Insurance for Business Interruption resulting from the COVID-19 pandemic: What your policy may cover
On March 23, 2020, the Ontario government announced that to fight the spread of COVID-19, effective March 24th at 11:59 pm, all businesses not deemed “essential” by the government would have to close their physical workplaces. A little over a week later, the list of “essential” businesses was significantly restricted. Some businesses, such as certain retail establishments, remain “essential” but have been ordered to restrict their operations, such as by only allowing customer pickup of goods outside the store. Non-essential businesses can only operate remotely, which for many means they operate at a reduced capacity, if at all.
This article provides basic information on business interruption insurance (BII), which is a common type of commercial property insurance. For many insureds, BII is the coverage most likely to respond to losses resulting from restrictions imposed to fight COVID-19.
Some policyholders purchase professional fees coverage as an extension to their insurance policy’s general coverage grant. Professional fees coverage is meant to reimburse an insured for the expense of hiring professionals to assist in quantifying a loss and putting a claim together to satisfy an insurer’s requirements. Ontario’s Superior Court of Justice recently released a decision addressing who controls the decision of whether such professionals will be retained and have their fees covered by the insurance policy.
An insurer’s duty of good faith is not extinguished upon the bankruptcy of the insured, the Ontario Superior Court of Justice recently confirmed in Re McEwen (2019 ONSC 5593).
Speak Now or Forever Hold Your Peace: Ontario Court of Appeal rejects Insurer’s attempt to withdraw defence

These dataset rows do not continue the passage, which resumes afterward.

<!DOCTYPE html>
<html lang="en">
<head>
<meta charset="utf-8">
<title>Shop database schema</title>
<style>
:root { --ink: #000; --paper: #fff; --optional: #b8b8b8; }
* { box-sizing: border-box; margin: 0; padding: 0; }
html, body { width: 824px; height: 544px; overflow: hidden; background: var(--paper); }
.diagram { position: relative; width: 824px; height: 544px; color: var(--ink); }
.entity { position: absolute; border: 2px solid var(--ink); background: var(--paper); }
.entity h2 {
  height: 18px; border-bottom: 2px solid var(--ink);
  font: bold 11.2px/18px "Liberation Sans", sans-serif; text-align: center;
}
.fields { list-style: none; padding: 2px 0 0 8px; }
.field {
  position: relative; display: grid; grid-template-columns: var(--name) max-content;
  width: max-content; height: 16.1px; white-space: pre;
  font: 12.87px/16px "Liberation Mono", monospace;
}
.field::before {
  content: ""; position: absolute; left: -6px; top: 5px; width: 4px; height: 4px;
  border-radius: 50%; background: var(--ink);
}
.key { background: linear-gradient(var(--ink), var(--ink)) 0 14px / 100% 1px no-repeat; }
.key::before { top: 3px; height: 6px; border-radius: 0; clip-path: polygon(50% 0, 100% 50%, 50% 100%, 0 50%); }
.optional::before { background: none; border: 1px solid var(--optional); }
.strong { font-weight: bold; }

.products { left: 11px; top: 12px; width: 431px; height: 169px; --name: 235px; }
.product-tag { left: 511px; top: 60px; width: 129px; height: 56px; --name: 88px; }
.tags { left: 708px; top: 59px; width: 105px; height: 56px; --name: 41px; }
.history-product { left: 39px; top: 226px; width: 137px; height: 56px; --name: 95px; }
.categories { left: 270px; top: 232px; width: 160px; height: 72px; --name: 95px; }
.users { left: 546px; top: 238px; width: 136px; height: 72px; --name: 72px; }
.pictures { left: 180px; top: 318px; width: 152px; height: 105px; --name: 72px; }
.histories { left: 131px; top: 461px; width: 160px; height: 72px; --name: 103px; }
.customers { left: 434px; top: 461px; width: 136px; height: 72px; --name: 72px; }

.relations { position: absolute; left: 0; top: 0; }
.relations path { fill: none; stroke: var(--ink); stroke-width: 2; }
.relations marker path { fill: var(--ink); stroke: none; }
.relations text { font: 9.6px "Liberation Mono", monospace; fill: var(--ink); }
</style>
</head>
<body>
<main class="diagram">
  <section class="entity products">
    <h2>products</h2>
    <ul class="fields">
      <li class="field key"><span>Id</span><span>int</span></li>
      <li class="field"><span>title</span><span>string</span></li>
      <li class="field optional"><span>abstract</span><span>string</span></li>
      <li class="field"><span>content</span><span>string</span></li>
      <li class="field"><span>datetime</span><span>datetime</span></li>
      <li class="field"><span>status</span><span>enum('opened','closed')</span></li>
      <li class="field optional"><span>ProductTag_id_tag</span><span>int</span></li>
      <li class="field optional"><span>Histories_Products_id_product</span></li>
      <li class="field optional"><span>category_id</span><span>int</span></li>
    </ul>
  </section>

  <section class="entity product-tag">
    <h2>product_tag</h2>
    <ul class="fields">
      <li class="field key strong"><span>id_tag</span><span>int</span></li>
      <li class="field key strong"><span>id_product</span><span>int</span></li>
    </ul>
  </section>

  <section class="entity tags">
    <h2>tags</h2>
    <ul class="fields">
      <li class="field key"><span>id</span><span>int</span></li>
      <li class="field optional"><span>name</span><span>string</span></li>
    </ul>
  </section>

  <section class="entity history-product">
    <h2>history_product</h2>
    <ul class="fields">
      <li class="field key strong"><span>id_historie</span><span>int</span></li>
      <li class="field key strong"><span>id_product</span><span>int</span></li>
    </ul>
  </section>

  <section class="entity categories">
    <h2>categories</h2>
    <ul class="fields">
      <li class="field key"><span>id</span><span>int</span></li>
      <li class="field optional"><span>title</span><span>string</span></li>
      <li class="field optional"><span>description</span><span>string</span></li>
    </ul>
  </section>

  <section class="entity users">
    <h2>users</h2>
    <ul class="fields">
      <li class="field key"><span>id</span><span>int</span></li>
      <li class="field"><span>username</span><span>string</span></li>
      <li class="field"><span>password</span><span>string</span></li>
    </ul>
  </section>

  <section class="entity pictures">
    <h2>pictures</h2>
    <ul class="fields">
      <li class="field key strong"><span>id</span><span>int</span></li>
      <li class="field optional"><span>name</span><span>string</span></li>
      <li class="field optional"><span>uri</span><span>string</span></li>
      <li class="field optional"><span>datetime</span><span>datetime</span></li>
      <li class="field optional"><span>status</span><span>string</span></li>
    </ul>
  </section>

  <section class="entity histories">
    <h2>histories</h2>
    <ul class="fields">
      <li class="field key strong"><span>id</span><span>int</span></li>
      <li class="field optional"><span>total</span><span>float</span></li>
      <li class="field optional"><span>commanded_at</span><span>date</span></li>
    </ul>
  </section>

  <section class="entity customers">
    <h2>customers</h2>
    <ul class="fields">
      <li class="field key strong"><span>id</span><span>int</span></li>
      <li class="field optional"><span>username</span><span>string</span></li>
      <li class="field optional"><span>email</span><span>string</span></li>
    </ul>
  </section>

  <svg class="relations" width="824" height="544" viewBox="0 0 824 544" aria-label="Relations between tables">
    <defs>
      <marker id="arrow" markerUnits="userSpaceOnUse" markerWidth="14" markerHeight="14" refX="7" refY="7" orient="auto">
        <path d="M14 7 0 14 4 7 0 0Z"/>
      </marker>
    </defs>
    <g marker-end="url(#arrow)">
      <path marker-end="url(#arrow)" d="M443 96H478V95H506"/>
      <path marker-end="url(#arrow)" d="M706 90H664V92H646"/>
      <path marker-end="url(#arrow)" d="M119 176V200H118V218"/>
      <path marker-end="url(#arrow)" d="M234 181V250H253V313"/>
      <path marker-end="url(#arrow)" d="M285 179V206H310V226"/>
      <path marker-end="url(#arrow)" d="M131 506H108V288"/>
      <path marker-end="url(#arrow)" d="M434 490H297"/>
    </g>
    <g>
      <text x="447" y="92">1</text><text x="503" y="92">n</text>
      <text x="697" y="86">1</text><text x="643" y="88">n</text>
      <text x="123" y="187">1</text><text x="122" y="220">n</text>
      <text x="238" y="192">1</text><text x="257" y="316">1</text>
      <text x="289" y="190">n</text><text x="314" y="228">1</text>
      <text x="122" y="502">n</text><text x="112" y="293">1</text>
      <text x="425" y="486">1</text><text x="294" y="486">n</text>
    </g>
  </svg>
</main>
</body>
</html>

The Court of Appeal for Ontario recently held that an insurer which defended its insured for ten months, without a reservation of rights, could not rely on a policy exclusion to withdraw its defence. The litigation was at the discovery stage, although examinations had not been held, when the insurer tried to withdraw coverage. The court said, “too bad, too sad” (in other words) and held that the insurer was estopped from withdrawing coverage.

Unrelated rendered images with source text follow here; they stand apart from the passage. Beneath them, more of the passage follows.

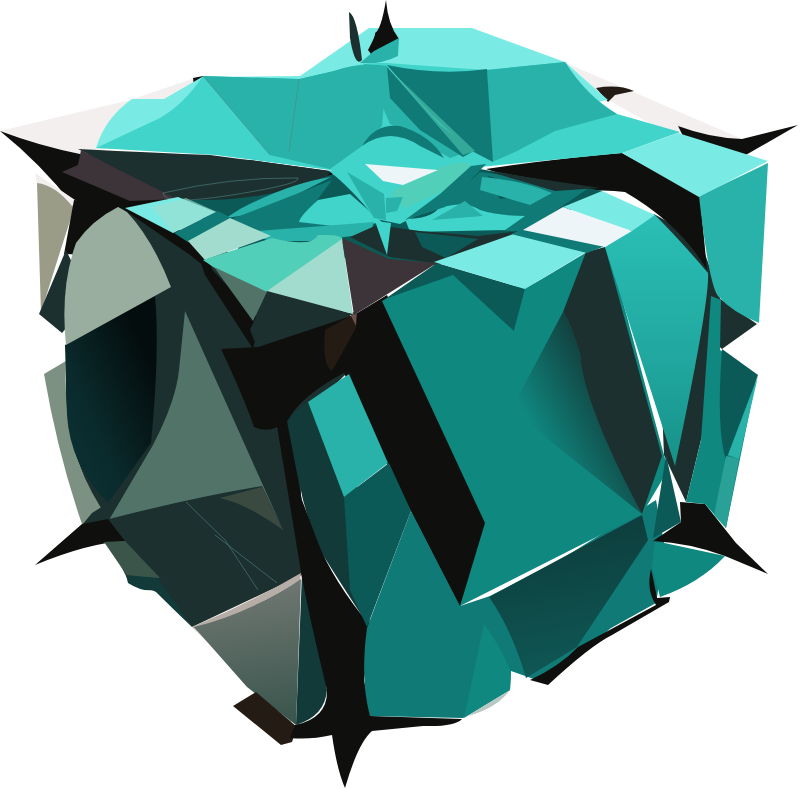
<!DOCTYPE html>
<html lang="en">
<head>
<meta charset="utf-8">
<title>Faceted turquoise cube</title>
<style>
:root{--ink:#0f100d;--night:#1c302f;--deep:#0b5a58;--abyss:#113a39;--sea:#107b76;--teal:#0f8880;--jade:#28b2a9;--aqua:#40d4cb;--ice:#7aebe4;--mint:#a1dccf;--seafoam:#52cfb9;--sage:#99ae9e;--moss:#527468;--stone:#7c9181;--khaki:#9a9c88;--plum:#3c3438;--bark:#251b15;--paper:#f2efee;--snow:#edf5f8}
html,body{margin:0;background:#fff;overflow:hidden}
svg{display:block;width:800px;height:789px}
.ink{fill:var(--ink)}.night{fill:var(--night)}.deep{fill:var(--deep)}.abyss{fill:var(--abyss)}.sea{fill:var(--sea)}.teal{fill:var(--teal)}.jade{fill:var(--jade)}.aqua{fill:var(--aqua)}.ice{fill:var(--ice)}.mint{fill:var(--mint)}.seafoam{fill:var(--seafoam)}.sage{fill:var(--sage)}.moss{fill:var(--moss)}.stone{fill:var(--stone)}.khaki{fill:var(--khaki)}.plum{fill:var(--plum)}.bark{fill:var(--bark)}.paper{fill:var(--paper)}.snow{fill:var(--snow)}
.seam{fill:none;stroke:#4f8781;stroke-width:.6}
</style>
</head>
<body>
<svg viewBox="0 0 800 789" role="img" aria-label="Abstract cube of jagged turquoise facets">
<defs>
<linearGradient id="left-hollow" x1="0" y1="1" x2="1" y2="0"><stop offset="0" stop-color="#0c3436"/><stop offset=".35" stop-color="#0a2a2c"/><stop offset=".8" stop-color="#040d0d"/></linearGradient>
<linearGradient id="left-foot" x1=".6" y1="0" x2=".7" y2="1"><stop offset="0" stop-color="#717872"/><stop offset="1" stop-color="#39554d"/></linearGradient>
<linearGradient id="blade" x1="0" y1="0" x2="0" y2="1"><stop offset="0" stop-color="#2abfb6"/><stop offset=".6" stop-color="#20a69e"/><stop offset="1" stop-color="#169188"/></linearGradient>
<linearGradient id="right-hollow" gradientUnits="userSpaceOnUse" x1="536" y1="435" x2="612" y2="395"><stop offset="0" stop-color="#0f8880"/><stop offset="1" stop-color="#123e3c"/></linearGradient>
<linearGradient id="right-foot" x1=".3" y1="0" x2=".5" y2="1"><stop offset="0" stop-color="#0c3a39"/><stop offset="1" stop-color="#0f5956"/></linearGradient>
</defs>

<g id="back-corners">
<path class="paper" d="M0 131L130 100 195 78 200 100 100 152 78 156Z"/>
<path class="paper" d="M566 63L742 139 720 150 680 140 608 100Z"/>
<path class="ink" d="M193 78L203 76 202 82 194 87Z"/>
<path class="bark" d="M596 88Q618 84 634 91L615 95 608 102Z"/>
<path class="ink" d="M0 131Q40 146 80 154L250 160 335 172 310 200 170 212 120 208 74 206Q40 163 0 131Z"/>
<path class="ink" d="M678 126Q710 138 742 139L798 125 744 156 690 150Z"/>
</g>

<g id="left-face">
<path class="khaki" d="M37 183Q52 181 76 203Q64 238 41 313 38 270Z"/>
<path class="paper" d="M35 173L78 202 72 206Q55 185 37 183Z"/>
<path class="ink" d="M74 200L125 206 90 255 64 254Z"/>
<path class="night" d="M66 250L39 314 62 333 90 300Z"/>
<path class="night" d="M118 207L205 240 350 315 350 370 300 420 302 575 192 627 165 595 129 582 108 540 66 430 66 345Z"/>
<path class="stone" d="M44 374L66 361Q64 410 73 445T108 519L82 524Q58 455 44 374Z"/>
<path fill="url(#left-hollow)" d="M65 345L155 296Q160 350 151 443L108 503Q70 465 67 415Z"/>
<path class="sage" d="M118 207L127 212Q153 240 171 287L66 345Q60 287 76 243 92 220 118 207Z"/>
<path class="moss" d="M185 311L283 530 262 486Q195 497 109 519L154 443Q176 400 179 370Z"/>
<path fill="#3b4a41" d="M220 498L262 487 283 530Q247 504 220 498Z"/>
<path class="night" d="M92 513L108 503 154 443 109 520 82 525Z"/>
<path class="ink" d="M82 524L108 519 125 541Q88 543 35 565Z"/>
<path fill="#3c554a" d="M104 542L125 541 160 578 128 577Z"/>
<path class="abyss" d="M126 575L158 578 192 627Q170 606 154 590 142 592 128 583Z"/>
<path class="seam" d="M186 502L225 540 258 590M215 535L277 583"/>
<path fill="#b5ada6" d="M192 627Q250 603 301 573L300 580Q248 612 198 632Z"/>
<path fill="#c7c4be" d="M192 627L291 724 291 720 210 640Z"/>
<path fill="url(#left-foot)" d="M194 627Q250 613 301 579L296 725 247 687Z"/>
</g>

<g id="front-edge">
<path class="bark" d="M256 692L297 727 292 742 281 745 233 706Z"/>
<path class="abyss" d="M303 548Q317 620 327 690 325 716 296 725Z"/>
<path class="abyss" d="M308 402Q287 416 287 425L303 500 315 542Q335 575 370 628L365 500Z"/>
<path class="ink" d="M276 420L286 416 302 500 317 540Q332 580 372 628L364 680 371 716 462 719Q455 727 423 726L372 731Q358 743 345 788 337 770 332 735Q310 740 290 738L295 725Q328 718 327 690 310 620 302 578Z"/>
<path class="ink" d="M198 255L260 320 253 349 205 275Z"/>
<path class="ink" d="M120 207L150 208 205 250 214 274 190 255Z"/>
<path class="ink" d="M221 349L258 347 354 315 387 295 490 520 460 608 374 439 344 373Q302 395 288 420 271 435 254 427 245 400 221 349Z"/>
<path class="bark" d="M325 330L354 314 356 328 332 371Q322 365 325 330Z"/>
<path fill="#6b514b" d="M350 314L357 310 356 326Z"/>
</g>

<g id="right-face">
<path class="sea" d="M411 511L460 606 490 596 560 560 656 500 670 575 548 684 511 671 510 690 463 718 370 716Q360 680 367 628Z"/>
<path class="deep" d="M344 497L389 463 411 511 367 627 350 590Z"/>
<path class="jade" d="M308 402L349 374 388 463 344 497Z"/>
<path class="teal" d="M436 270L525 288 608 246 668 470 642 514 460 606 485 523 382 301Z"/>
<path class="deep" d="M385 299L437 263 525 289 515 332 453 275Z"/>
<path class="teal" d="M525 289L587 252 563 312 512 410 510 345Z"/>
<path fill="url(#right-hollow)" d="M563 312Q574 330 580 354 586 400 642 514L511 410Z"/>
<path class="night" d="M586 252L605 247 662 456 642 514Q584 405 580 354 572 326 563 312Z"/>
<path fill="url(#right-foot)" d="M642 515L648 540 577 647 526 678Q512 630 489 597Z"/>
<path class="sea" d="M651 538L664 556 656 603 577 647Z"/>
<path class="teal" d="M484 624Q500 645 511 672L510 690 464 718Z"/>
<path fill="#b7c7c2" d="M464 718L510 690Q497 708 468 716Z"/>
<path class="ink" d="M530 680Q560 666 578 647L656 605Q646 590 651 569 655 587 657 598L670 597 669 602 612 635Q590 646 548 685Z"/>
<path class="teal" d="M655 541L725 556Q700 583 660 597 656 580 652 568Z"/>
<path class="ink" d="M680 502L705 504 736 543 768 574 725 556Q690 543 653 541L681 522Z"/>
</g>

<g id="right-edge">
<path class="night" d="M654 214L700 240 720 296 713 390 686 502 664 455Z"/>
<path class="night" d="M716 296L757 324 722 349 712 340Z"/>
<path class="teal" d="M711 296L721 300 720 350 757 375 726 528 705 504 686 502 701 440Z"/>
<path class="deep" d="M722 349L758 375 726 460Q716 430 722 349Z"/>
<path class="jade" d="M758 376L739 459 728 455Z"/>
<path fill="#2aa196" d="M726 456L739 459 726 528 714 515Z"/>
<path fill="url(#blade)" d="M605 247L654 214Q680 240 708 273 710 300 675 466Z"/>
<path class="deep" d="M666 455L681 522 653 538Z"/>
<path class="ink" d="M486 169Q560 158 622 153L700 196 707 270Q680 224 625 192 599 188 560 194Z"/>
<path class="jade" d="M699 196L768 163 759 323Q732 312 718 296 709 285 699 196Z"/>
<path class="ice" d="M622 153L678 133 768 161 699 197Z"/>
</g>

<g id="crown">
<path class="ice" d="M96 148Q105 118 132 99L164 99 202 77 300 76 369 28 472 28 565 62 608 100 500 120 200 150Z"/>
<path class="aqua" d="M96 148L160 118Q184 104 203 76L300 79 334 71Q360 62 386 63L485 70 565 62Q586 95 617 114L680 132 622 153 480 167 380 185 330 170 216 155Z"/>
<path class="jade" d="M203 76L299 79 334 71Q360 62 387 66L382 126 362 146 330 169 270 155Z"/>
<path class="jade" d="M487 70L565 62Q588 98 617 114L555 131 515 152 492 162Z"/>
<path class="sea" d="M387 65Q440 76 487 69L493 162 470 150 440 126Z"/>
<path class="jade" d="M364 64L387 67 432 115 470 151 450 158 390 124Z"/>
<path class="sea" d="M387 67L390 98 420 130 463 157 474 151 440 125Z"/>
<path class="seafoam" d="M388 68L475 151 463 155Z" opacity=".55"/>
<path class="sea" d="M362 146Q375 123 400 126 430 135 444 158L420 146Q390 126 362 146Z"/>
<path class="seam" d="M299 79L289 152M203 76L270 155"/>
<path class="ink" d="M368 50Q376 35 375 33 381 30 386 0 388 25 399 39L371 54Z"/>
<path class="jade" d="M360 63L374 51 399 38 398 56Q380 65 360 63Z"/>
<path class="night" d="M349 12Q357 16 362 60 355 68 350 38Z"/>
</g>

<g id="basin">
<path class="night" d="M78 149Q160 153 210 155L331 171 326 178Q260 205 176 199L110 165Z"/>
<path class="plum" d="M81 150L110 165 177 199 130 201 62 172 78 165Z"/>
<path class="seam" d="M163 193Q230 177 298 178 301 184 232 195T163 193"/>
<path class="deep" d="M176 199Q260 205 330 175L400 165 480 169 603 191 520 240 435 265 240 250Z"/>
<path class="jade" d="M331 177Q290 183 240 209L226 218 260 213Z"/>
<path class="sea" d="M232 219L332 180 312 207 345 235 270 240Z"/>
<path class="aqua" d="M318 200Q300 216 299 222L350 228 382 222 350 194Z"/>
<path class="sea" d="M480 172L590 187 525 232 420 225Z"/>
<path class="deep" d="M488 176L548 193 500 199Z"/>
<path class="jade" d="M482 177Q520 180 552 193L530 205 480 190Z"/>
<path class="night" d="M487 171L600 188 555 191Z"/>
<path class="aqua" d="M405 219Q430 219 439 208 466 200 480 210 500 216 525 216L505 230 410 232Z"/>
<path class="jade" d="M432 220L465 201 483 216Z"/>
<path class="aqua" d="M329 171Q370 158 400 163L475 166Q450 190 440 203L400 224 376 219Q350 187 329 171Z"/>
<path class="jade" d="M347 172L384 194 386 220 374 218Z"/>
<path class="seafoam" d="M401 186L438 168Q460 160 471 164 459 183 441 192L405 208 390 194Z"/>
<path class="snow" d="M365 164L438 170 403 185 383 181Z"/>
<path class="jade" d="M386 198L403 197 397 211 386 213Z"/>
<path class="sea" d="M471 166L486 164 445 207 405 220 440 194Z"/>
<path class="jade" d="M245 232L323 226 374 222 370 234 310 241 270 241Z"/>
<path class="night" d="M350 237L377 225 420 231 478 236 520 231 440 264 390 257Z"/>
<path class="deep" d="M415 232L478 239 446 258 422 247Z"/>
<path class="aqua" d="M375 221L391 223 387 255Q383 244 375 221Z"/>
</g>

<g id="front-rim">
<path class="ice" d="M125 208L178 197 216 212 173 233Z"/>
<path class="mint" d="M152 207L186 198 217 212 173 233Z" opacity=".6"/>
<path class="sea" d="M174 233L218 211 231 218 188 242Z"/>
<path class="mint" d="M188 241L230 218 271 236 205 260Z"/>
<path class="seafoam" d="M203 260L272 238Q312 248 318 235 345 234 344 241L266 292Q230 280 203 260Z"/>
<path class="moss" d="M214 267L267 292 253 321Z"/>
<path class="night" d="M267 292L354 314 257 347 250 330Z"/>
<path class="mint" d="M267 291L342 239 353 314Z"/>
<path class="plum" d="M342 238L389 259 437 263 354 315Z"/>
<path class="ice" d="M434 262L519 232 586 252 525 289Z"/>
<path class="sea" d="M511 234L525 228 605 246 587 253Z"/>
<path class="snow" d="M523 230L563 207 632 231 605 247Z"/>
<path class="ice" d="M563 207L602 191 655 215 632 231Z"/>
</g>
</svg>
</body>
</html>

Ontario Court of Appeal: Insured’s Failure to Provide Up to Date Address Not a “Breach of Duty to Cooperate” as not “Substantial”
In Ruddell v. Gore Mutual Insurance Company,1 an insurer argued that its insured’s failure to keep them updated on her current address was a substantial breach of the duty to cooperate. On a summary judgment motion, a judge of the Ontario Superior Court disagreed and ruled that – in these circumstances – the insured’s conduct was not a “substantial” failure to cooperate. This was upheld on appeal.
A recent decision of the Alberta Court of Queen’s Bench demonstrates that policy holders must carefully consider the interplay between an insurance policy and its endorsements. In Wage v Canadian Direct Insurance Incorporated, 2019 ABQB 303, the court interpreted a standard form family protection endorsement to an automobile insurance policy to provide coverage for an accident in the Philippines, even though the territorial limit of the underlying policy was Canada and the United States.
An Ontario court recently found that the injuries sustained by a pedestrian when eggs were thrown at her from a vehicle arose “directly or indirectly from the use or operation of an automobile”. The court determined that the act of egg throwing in this case was not a distinct and intervening act from the use or operation of the vehicle, as the speeding vehicle created speed and kinetic energy for the egg(s) which were crucial in causing the extensive damage it did.
Traders v. Gibson: Injury claim between co-habiting family covered by homeowner’s policy despite “household exclusion”
An Ontario court recently found that a personal injury claim, by a daughter against her mother, was covered by homeowner’s insurance. The two lived together and the policy contained an exclusion for claims arising from injury to “any person residing in [the] household”. However, the court concluded that the daughter was a “tenant” under the policy and therefore the exclusion did not apply. In the absence of explicit terms, the court concluded that the insured had a reasonable expectation of coverage for claims made by tenants, even if that tenant was a family member.
In Pembridge Insurance Company of Canada v Chu, a judge of Ontario’s Superior Court of Justice recently concluded that insurance policies ought to be interpreted differently when multiple insurers are involved. In this problematic decision, the court deviated from the long-standing rule that exclusion clauses should be interpreted “narrowly”. Remarkably, the court began with the assumption that one of the insurance policies must respond to the loss. Based on this assumption, the court decided that different rules of contractual interpretation would apply.
This case is problematic because (i) it conflicts with the well-established rules for policy interpretation; (ii) it suggests that a policy can be interpreted by looking outside the contract to its effect on a non-party; and (iii) the assumption that one policy must indemnify the insured was both irrelevant and an improper consideration on a duty to defend application. Absent appellate guidance, this decision may create confusion and unintended consequences on coverage applications involving multiple insurers.